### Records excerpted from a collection
Start of Block

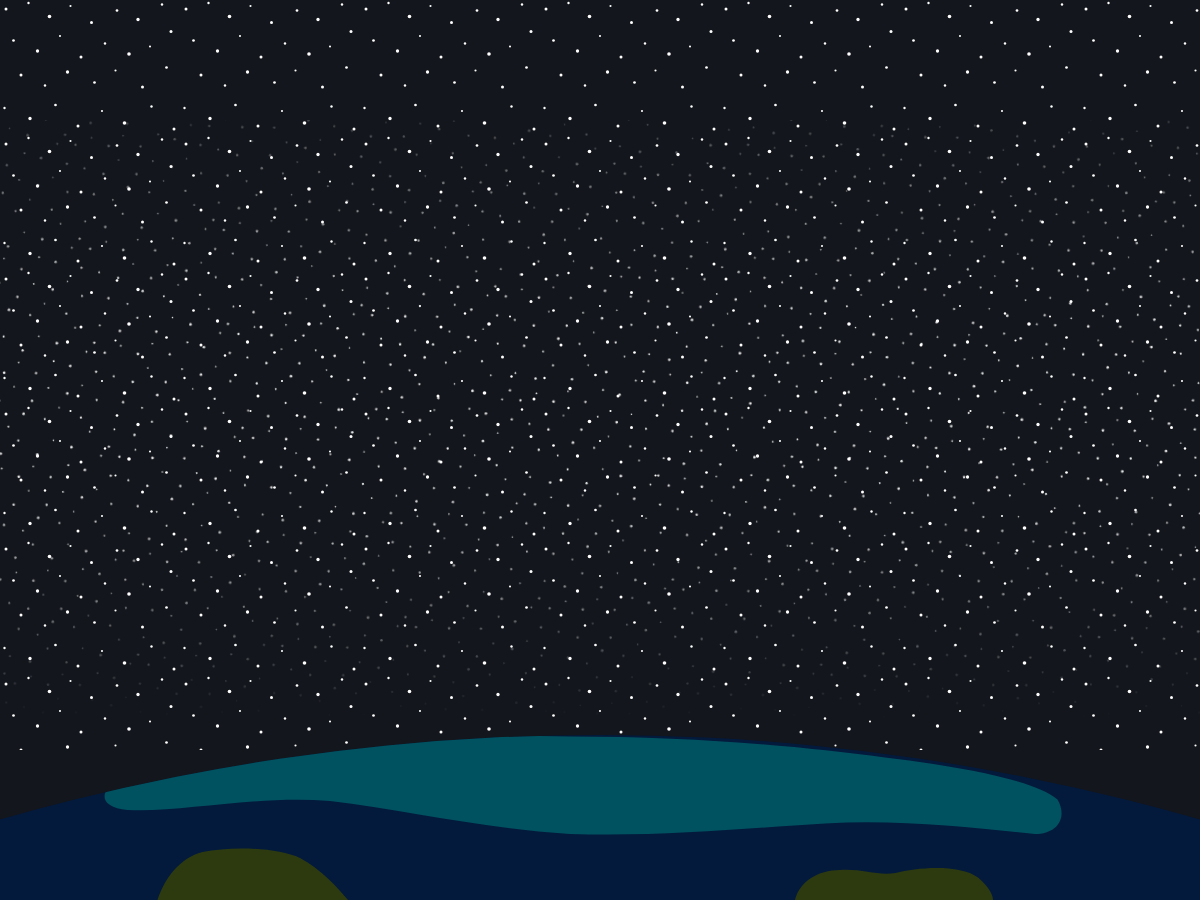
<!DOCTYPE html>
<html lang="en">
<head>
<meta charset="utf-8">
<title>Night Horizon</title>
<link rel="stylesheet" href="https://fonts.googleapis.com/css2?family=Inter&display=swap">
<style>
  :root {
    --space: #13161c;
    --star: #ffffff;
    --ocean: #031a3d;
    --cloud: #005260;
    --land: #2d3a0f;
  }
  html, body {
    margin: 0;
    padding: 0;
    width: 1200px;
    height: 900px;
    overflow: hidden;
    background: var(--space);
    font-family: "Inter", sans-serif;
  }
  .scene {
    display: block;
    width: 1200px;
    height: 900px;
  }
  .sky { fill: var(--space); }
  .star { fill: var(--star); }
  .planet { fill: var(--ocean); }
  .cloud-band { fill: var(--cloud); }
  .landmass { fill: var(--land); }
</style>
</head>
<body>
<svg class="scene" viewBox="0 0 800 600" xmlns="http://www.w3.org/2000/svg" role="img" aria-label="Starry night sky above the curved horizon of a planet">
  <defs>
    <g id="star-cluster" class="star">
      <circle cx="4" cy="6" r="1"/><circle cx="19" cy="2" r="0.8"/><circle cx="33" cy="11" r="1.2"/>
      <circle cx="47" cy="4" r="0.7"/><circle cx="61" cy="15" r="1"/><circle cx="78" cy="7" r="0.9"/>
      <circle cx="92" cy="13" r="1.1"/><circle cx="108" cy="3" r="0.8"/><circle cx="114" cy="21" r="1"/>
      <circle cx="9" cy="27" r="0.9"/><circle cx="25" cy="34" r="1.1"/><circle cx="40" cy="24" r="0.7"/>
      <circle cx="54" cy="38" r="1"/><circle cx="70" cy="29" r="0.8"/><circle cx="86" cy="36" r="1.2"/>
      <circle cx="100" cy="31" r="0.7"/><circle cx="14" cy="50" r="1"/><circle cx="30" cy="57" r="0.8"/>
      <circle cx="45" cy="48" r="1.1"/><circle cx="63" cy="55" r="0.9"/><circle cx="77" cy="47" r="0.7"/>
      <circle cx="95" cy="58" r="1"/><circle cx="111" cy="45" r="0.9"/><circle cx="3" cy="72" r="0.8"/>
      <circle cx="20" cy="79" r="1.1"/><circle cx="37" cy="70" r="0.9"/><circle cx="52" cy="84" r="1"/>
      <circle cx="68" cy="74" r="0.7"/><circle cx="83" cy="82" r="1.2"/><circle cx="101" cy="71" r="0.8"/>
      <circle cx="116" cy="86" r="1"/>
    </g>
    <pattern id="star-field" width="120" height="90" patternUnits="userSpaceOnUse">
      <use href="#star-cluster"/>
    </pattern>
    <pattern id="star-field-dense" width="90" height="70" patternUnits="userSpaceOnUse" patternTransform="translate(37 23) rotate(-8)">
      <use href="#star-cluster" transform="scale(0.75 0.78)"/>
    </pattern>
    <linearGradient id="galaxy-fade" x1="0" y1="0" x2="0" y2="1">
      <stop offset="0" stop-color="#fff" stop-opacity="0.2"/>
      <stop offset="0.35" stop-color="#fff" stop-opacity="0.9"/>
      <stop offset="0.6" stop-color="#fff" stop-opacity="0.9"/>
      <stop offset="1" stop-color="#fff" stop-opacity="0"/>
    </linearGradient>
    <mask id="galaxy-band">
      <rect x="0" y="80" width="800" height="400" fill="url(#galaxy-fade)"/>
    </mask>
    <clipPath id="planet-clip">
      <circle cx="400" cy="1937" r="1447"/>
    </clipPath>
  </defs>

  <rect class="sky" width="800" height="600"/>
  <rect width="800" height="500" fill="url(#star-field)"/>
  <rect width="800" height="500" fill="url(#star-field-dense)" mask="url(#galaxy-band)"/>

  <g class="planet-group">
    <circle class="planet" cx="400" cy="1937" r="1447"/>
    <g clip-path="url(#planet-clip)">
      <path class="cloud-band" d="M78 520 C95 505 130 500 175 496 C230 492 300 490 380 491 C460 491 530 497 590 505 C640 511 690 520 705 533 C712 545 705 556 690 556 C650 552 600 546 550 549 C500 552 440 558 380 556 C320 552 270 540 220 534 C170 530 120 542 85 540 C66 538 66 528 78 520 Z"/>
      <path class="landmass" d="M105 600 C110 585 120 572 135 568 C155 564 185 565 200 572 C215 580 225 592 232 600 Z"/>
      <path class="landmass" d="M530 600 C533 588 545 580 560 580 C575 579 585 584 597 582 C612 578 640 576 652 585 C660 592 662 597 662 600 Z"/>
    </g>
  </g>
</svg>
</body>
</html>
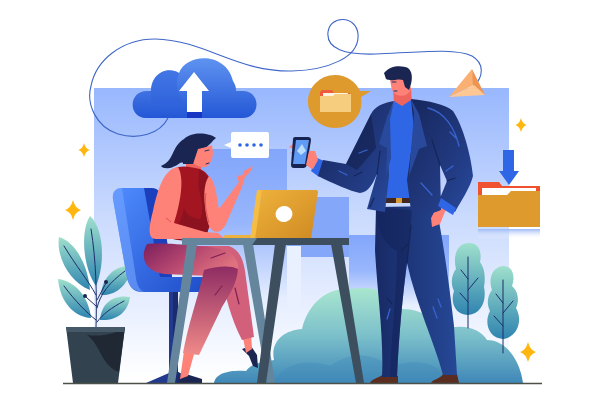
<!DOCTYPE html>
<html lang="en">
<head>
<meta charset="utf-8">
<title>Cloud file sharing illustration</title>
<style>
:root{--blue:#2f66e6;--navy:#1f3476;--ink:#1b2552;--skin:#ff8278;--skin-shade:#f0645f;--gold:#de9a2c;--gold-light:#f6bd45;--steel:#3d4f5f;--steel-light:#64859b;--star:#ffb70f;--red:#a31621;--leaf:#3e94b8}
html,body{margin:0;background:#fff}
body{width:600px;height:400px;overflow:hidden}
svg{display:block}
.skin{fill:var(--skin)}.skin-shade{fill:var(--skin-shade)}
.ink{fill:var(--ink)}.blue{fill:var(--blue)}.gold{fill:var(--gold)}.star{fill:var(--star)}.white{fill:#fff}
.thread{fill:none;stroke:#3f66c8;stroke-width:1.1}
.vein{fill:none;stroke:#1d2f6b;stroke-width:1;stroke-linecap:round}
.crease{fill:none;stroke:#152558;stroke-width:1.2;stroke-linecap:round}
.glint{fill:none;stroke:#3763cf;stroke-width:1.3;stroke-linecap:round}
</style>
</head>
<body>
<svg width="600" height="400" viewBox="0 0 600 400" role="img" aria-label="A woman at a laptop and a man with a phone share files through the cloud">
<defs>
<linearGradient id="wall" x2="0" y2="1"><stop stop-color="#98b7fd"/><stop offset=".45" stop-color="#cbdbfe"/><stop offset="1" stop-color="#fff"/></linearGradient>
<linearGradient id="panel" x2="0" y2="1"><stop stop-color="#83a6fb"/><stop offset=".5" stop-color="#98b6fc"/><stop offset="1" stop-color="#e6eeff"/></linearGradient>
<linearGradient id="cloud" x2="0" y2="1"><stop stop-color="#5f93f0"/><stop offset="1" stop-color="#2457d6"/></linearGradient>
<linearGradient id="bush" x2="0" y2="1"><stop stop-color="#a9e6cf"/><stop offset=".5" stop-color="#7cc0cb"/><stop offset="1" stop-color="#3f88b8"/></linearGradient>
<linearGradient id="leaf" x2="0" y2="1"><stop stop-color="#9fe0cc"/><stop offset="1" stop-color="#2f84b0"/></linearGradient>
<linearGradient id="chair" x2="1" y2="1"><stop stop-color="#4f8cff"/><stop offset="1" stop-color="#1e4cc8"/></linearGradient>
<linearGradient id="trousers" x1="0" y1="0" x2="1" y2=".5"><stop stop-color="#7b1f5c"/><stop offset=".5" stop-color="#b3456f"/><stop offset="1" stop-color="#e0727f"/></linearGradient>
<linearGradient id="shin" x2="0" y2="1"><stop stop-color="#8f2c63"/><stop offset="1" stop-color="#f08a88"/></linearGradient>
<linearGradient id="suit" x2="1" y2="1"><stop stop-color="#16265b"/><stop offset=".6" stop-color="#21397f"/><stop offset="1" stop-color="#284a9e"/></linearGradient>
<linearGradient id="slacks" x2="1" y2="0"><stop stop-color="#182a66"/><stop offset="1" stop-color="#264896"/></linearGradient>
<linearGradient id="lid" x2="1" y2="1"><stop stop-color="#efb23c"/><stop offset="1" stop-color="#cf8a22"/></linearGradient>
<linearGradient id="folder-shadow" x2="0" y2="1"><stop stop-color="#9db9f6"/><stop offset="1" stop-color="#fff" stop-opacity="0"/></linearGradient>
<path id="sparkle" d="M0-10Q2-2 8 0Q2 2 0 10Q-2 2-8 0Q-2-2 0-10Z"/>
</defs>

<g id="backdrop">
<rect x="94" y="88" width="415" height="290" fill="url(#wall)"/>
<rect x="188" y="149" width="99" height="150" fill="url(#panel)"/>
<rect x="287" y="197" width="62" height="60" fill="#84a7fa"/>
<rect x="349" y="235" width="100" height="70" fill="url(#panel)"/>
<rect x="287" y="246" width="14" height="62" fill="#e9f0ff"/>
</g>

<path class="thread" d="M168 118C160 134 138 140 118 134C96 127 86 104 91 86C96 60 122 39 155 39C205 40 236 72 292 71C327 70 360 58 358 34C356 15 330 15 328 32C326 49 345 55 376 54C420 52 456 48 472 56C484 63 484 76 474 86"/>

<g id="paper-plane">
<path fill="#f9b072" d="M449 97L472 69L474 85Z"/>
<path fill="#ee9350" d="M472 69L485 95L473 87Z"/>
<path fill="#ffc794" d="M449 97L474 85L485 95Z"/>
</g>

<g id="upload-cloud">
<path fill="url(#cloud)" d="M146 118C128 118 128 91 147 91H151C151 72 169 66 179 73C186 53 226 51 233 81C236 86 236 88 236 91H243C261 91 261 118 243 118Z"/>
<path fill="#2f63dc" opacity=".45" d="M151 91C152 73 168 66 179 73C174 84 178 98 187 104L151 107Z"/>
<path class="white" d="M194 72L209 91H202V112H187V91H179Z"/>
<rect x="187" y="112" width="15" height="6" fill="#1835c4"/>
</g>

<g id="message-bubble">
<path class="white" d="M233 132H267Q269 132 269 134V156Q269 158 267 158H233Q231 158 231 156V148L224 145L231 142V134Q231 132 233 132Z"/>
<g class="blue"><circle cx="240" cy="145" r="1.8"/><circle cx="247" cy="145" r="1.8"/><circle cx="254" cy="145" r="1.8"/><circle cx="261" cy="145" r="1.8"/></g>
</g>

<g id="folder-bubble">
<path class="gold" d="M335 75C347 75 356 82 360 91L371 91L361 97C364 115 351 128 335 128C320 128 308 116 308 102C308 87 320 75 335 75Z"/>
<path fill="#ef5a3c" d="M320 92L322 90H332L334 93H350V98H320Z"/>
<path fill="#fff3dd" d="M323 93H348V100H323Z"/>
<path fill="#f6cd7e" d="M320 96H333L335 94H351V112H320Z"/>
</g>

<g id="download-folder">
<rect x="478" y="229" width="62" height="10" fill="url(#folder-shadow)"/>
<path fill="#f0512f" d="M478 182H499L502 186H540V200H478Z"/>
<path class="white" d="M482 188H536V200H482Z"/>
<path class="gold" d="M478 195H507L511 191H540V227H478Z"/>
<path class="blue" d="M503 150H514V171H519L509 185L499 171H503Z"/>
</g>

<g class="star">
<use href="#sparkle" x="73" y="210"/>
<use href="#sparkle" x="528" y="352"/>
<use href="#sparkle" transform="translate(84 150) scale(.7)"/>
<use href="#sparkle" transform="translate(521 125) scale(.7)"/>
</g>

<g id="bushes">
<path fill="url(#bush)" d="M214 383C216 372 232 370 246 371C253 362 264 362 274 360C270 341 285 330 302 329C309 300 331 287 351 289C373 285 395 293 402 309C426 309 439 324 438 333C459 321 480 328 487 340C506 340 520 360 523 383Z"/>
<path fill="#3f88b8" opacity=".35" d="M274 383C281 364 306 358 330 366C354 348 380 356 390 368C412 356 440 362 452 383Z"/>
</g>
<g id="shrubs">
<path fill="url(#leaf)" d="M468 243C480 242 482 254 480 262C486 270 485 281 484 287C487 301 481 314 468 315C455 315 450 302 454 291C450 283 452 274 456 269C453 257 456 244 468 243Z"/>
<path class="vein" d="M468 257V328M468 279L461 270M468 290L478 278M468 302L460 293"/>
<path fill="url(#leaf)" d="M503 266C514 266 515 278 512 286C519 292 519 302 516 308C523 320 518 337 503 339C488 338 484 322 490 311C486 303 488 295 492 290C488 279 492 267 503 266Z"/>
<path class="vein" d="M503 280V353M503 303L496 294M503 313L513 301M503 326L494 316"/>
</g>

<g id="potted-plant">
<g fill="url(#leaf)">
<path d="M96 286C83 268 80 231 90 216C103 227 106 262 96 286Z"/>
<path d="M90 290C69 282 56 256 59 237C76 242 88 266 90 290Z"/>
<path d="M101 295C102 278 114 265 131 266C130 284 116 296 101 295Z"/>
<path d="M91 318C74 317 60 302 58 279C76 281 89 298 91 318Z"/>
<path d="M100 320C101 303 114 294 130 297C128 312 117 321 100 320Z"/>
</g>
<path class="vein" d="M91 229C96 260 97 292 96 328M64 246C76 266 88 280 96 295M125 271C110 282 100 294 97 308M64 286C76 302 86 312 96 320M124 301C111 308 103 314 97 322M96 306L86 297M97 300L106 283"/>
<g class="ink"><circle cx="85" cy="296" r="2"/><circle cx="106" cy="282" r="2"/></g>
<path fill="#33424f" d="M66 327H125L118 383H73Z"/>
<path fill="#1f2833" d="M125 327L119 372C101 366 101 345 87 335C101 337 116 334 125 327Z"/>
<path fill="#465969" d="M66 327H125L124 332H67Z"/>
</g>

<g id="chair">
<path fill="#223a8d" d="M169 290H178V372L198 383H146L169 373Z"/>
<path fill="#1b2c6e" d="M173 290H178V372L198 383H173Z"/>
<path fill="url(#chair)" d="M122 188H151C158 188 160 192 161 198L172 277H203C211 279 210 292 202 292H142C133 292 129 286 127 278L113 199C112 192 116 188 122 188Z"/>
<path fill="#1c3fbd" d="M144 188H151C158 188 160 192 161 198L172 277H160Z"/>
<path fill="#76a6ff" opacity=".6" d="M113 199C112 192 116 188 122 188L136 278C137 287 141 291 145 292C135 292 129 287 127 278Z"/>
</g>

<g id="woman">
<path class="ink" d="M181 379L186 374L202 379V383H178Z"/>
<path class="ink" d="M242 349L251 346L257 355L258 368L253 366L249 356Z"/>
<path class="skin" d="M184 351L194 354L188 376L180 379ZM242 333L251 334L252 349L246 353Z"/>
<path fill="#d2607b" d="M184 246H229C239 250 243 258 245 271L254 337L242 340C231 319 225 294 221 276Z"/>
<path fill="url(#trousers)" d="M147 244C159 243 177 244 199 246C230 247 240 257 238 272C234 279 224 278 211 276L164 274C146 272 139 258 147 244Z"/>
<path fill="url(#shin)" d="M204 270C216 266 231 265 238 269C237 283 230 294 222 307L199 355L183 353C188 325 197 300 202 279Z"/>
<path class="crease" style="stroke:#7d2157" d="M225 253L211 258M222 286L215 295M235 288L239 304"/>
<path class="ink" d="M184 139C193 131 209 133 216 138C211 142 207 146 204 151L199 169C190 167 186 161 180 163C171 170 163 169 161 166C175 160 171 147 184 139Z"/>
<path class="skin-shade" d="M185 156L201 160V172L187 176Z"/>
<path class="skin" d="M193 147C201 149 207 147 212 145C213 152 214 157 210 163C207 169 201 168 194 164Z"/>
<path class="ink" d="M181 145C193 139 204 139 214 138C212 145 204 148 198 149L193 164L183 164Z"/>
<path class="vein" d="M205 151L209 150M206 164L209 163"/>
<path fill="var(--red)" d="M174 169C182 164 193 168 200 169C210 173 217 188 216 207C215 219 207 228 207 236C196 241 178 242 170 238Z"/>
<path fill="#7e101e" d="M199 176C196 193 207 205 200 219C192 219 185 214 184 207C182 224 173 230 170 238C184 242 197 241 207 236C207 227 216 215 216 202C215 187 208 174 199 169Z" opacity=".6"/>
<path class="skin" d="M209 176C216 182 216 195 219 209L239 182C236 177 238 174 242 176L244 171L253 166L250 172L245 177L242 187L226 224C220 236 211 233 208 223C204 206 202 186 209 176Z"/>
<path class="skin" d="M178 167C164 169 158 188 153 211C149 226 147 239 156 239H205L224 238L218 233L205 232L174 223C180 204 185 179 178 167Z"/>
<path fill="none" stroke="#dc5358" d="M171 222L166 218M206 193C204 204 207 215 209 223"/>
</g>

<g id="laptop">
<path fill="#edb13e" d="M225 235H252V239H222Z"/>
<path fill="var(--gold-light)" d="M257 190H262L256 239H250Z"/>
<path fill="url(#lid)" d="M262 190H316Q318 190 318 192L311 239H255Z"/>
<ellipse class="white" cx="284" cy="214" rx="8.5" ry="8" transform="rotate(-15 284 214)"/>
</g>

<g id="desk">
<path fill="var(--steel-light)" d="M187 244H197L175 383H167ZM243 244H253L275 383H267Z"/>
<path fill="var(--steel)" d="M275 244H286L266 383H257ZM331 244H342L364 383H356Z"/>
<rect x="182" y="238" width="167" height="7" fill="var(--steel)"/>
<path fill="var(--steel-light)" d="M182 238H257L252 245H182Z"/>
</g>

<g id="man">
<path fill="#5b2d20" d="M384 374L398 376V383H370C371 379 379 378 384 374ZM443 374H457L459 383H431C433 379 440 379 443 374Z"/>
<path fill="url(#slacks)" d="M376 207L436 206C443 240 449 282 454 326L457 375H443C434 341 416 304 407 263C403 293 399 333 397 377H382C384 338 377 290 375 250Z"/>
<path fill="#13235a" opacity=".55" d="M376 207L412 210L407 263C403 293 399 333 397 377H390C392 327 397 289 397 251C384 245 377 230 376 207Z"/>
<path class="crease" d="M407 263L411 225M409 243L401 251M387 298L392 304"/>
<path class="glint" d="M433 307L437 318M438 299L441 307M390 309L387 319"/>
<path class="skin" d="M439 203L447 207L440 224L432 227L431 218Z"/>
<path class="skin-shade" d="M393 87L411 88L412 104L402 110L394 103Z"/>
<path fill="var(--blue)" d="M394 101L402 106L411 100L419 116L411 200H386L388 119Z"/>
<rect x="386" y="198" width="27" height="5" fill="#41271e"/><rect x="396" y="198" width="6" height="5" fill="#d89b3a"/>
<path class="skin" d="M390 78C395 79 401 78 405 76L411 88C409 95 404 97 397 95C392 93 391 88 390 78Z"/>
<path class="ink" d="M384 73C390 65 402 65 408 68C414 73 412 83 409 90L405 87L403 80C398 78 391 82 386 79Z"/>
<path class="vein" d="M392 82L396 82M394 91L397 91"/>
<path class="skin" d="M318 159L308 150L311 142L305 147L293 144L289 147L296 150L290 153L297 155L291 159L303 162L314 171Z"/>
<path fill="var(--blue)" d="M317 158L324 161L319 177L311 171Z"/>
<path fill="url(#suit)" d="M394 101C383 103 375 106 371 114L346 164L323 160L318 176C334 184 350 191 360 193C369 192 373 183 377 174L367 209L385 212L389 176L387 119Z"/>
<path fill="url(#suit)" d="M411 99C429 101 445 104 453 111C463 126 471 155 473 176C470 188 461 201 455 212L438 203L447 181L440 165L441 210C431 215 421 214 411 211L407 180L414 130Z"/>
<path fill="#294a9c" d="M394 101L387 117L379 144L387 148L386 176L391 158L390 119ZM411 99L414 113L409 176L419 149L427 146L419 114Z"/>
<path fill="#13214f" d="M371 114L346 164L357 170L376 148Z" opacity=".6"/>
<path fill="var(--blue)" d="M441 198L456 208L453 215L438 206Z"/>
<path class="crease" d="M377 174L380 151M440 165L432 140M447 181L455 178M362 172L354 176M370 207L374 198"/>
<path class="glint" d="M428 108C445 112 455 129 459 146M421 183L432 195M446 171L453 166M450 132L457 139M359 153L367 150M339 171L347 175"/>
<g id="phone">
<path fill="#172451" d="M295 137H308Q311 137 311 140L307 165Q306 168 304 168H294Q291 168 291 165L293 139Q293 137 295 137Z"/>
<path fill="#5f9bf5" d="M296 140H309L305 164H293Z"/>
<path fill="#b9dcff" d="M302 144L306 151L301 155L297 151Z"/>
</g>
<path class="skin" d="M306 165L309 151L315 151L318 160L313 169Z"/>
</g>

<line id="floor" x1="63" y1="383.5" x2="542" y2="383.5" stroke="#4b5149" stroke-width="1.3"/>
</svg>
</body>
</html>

End of Block

Copy all the lines from the data above that hold the word "opacity".

      <stop offset="0" stop-color="#fff" stop-opacity="0.2"/>
      <stop offset="0.35" stop-color="#fff" stop-opacity="0.9"/>
      <stop offset="0.6" stop-color="#fff" stop-opacity="0.9"/>
      <stop offset="1" stop-color="#fff" stop-opacity="0"/>
<linearGradient id="folder-shadow" x2="0" y2="1"><stop stop-color="#9db9f6"/><stop offset="1" stop-color="#fff" stop-opacity="0"/></linearGradient>
<path fill="#2f63dc" opacity=".45" d="M151 91C152 73 168 66 179 73C174 84 178 98 187 104L151 107Z"/>
<path fill="#3f88b8" opacity=".35" d="M274 383C281 364 306 358 330 366C354 348 380 356 390 368C412 356 440 362 452 383Z"/>
<path fill="#76a6ff" opacity=".6" d="M113 199C112 192 116 188 122 188L136 278C137 287 141 291 145 292C135 292 129 287 127 278Z"/>
<path fill="#7e101e" d="M199 176C196 193 207 205 200 219C192 219 185 214 184 207C182 224 173 230 170 238C184 242 197 241 207 236C207 227 216 215 216 202C215 187 208 174 199 169Z" opacity=".6"/>
<path fill="#13235a" opacity=".55" d="M376 207L412 210L407 263C403 293 399 333 397 377H390C392 327 397 289 397 251C384 245 377 230 376 207Z"/>
<path fill="#13214f" d="M371 114L346 164L357 170L376 148Z" opacity=".6"/>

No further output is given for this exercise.